Thurston County declared homelessness a crisis in 2018 --- before I was elected to the Board of County Commissioners. I have taken that mandate seriously and worked consistently on this problem throughout my term.
When I took office in 2019, the County's partnerships --- and level of trust --- with our city leaders were broken. A starting point for rebuilding that trust was the formation of the Regional Housing Council, a new committee bringing city and county officials to the table to direct key funding decisions together. The next step was to bring a true regional vision to the work.
Over the last three years, the County has funded micro-shelters in downtown Olympia, worked with Lacey to acquire a hotel for transitional housing, supported regional programs like hygiene and case management for camps, and formed a partnership with Olympia on a long-term plan for RVs. The County partnered with Interfaith Works on a new shelter and day-center project, and bridged gaps in state and federal rent-assistance programs with County funding. The problems are large, but I have insisted that your county government be there at every step, working with our neighboring jurisdictions on durable solutions.
The most significant policy step I led was to create a County Home Fund. In 2018, the State Legislature passed a law authorizing counties to legislatively fund permanent supportive housing and mental health treatment with a 0.1% sales tax. I worked closely with the cities of Olympia, Lacey, and Tumwater to develop an agreement that would create this county-wide fund and create a shared decision-making structure for its use. I strongly believe this stable funding stream will allow us to best leverage state and federal monies to meet the goals of the County's five-year homelessness plan.
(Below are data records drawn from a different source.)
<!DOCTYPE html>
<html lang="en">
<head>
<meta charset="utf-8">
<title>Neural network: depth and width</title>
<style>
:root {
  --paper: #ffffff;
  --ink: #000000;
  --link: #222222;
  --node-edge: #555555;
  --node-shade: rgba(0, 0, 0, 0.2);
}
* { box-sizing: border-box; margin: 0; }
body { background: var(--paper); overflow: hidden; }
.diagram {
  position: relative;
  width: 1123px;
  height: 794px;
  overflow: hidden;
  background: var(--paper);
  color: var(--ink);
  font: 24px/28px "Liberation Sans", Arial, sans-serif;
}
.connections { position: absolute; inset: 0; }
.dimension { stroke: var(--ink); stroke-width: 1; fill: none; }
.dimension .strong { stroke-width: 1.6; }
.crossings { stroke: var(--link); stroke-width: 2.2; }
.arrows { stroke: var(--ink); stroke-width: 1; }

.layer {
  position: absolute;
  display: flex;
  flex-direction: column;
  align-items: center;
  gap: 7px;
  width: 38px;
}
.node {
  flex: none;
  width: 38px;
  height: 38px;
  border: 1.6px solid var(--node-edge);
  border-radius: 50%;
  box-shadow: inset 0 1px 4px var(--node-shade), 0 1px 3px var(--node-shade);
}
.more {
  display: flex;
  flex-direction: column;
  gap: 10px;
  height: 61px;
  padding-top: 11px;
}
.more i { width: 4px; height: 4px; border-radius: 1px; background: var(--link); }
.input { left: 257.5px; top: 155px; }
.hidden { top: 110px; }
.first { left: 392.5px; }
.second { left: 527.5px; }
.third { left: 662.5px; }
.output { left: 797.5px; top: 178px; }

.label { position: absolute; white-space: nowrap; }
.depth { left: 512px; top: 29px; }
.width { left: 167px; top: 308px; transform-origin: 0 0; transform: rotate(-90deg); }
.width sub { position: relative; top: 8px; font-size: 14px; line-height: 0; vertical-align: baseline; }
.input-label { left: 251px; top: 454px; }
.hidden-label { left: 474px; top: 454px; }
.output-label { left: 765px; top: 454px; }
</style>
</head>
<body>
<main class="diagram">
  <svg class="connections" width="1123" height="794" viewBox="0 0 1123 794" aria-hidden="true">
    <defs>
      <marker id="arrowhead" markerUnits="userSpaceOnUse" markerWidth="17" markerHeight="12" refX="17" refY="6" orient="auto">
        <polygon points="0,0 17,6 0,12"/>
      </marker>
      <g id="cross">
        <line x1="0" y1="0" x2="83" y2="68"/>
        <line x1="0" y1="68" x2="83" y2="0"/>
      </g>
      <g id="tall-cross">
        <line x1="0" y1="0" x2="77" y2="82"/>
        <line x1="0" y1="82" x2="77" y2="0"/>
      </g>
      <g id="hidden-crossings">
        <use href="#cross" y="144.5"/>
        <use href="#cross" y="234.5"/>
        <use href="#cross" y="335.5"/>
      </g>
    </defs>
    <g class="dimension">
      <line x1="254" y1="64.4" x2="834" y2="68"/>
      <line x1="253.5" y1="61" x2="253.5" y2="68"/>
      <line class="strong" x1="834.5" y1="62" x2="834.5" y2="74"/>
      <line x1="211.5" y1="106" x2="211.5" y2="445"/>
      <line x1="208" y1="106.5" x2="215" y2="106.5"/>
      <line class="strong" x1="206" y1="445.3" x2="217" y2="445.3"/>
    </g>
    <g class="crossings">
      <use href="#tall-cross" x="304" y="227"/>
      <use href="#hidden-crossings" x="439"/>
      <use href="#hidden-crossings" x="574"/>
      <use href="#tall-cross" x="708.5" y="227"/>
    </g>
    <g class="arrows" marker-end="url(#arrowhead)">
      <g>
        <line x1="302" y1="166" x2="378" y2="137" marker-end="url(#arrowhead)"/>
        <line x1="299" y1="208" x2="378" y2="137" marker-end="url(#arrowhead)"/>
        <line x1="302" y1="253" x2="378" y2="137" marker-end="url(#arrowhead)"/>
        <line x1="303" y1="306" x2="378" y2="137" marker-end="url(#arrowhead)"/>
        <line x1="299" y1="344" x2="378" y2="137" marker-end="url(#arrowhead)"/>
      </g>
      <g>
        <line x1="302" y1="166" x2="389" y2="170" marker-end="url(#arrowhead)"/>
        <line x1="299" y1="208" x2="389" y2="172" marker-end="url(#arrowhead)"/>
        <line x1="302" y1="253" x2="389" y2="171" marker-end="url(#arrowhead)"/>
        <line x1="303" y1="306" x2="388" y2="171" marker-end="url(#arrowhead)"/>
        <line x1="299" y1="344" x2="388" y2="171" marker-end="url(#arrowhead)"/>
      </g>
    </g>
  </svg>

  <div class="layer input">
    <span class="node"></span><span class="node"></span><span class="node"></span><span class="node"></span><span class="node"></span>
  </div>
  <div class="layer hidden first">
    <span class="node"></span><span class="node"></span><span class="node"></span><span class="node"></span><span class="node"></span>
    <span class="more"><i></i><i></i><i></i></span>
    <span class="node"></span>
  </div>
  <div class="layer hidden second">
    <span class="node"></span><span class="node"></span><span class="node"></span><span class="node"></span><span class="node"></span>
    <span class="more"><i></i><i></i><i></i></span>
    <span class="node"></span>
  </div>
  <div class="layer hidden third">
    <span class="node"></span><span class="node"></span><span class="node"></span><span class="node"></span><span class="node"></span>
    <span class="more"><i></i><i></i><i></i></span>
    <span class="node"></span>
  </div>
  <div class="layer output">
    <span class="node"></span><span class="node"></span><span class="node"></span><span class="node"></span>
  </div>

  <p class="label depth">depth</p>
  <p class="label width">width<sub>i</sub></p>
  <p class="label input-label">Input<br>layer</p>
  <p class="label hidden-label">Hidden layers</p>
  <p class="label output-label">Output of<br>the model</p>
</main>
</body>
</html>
Local governments did not create the housing crisis, but we have been tasked with managing it. I will continue to prioritize this issue in an effort to increase our affordable housing supply and eliminate the need for homeless encampments.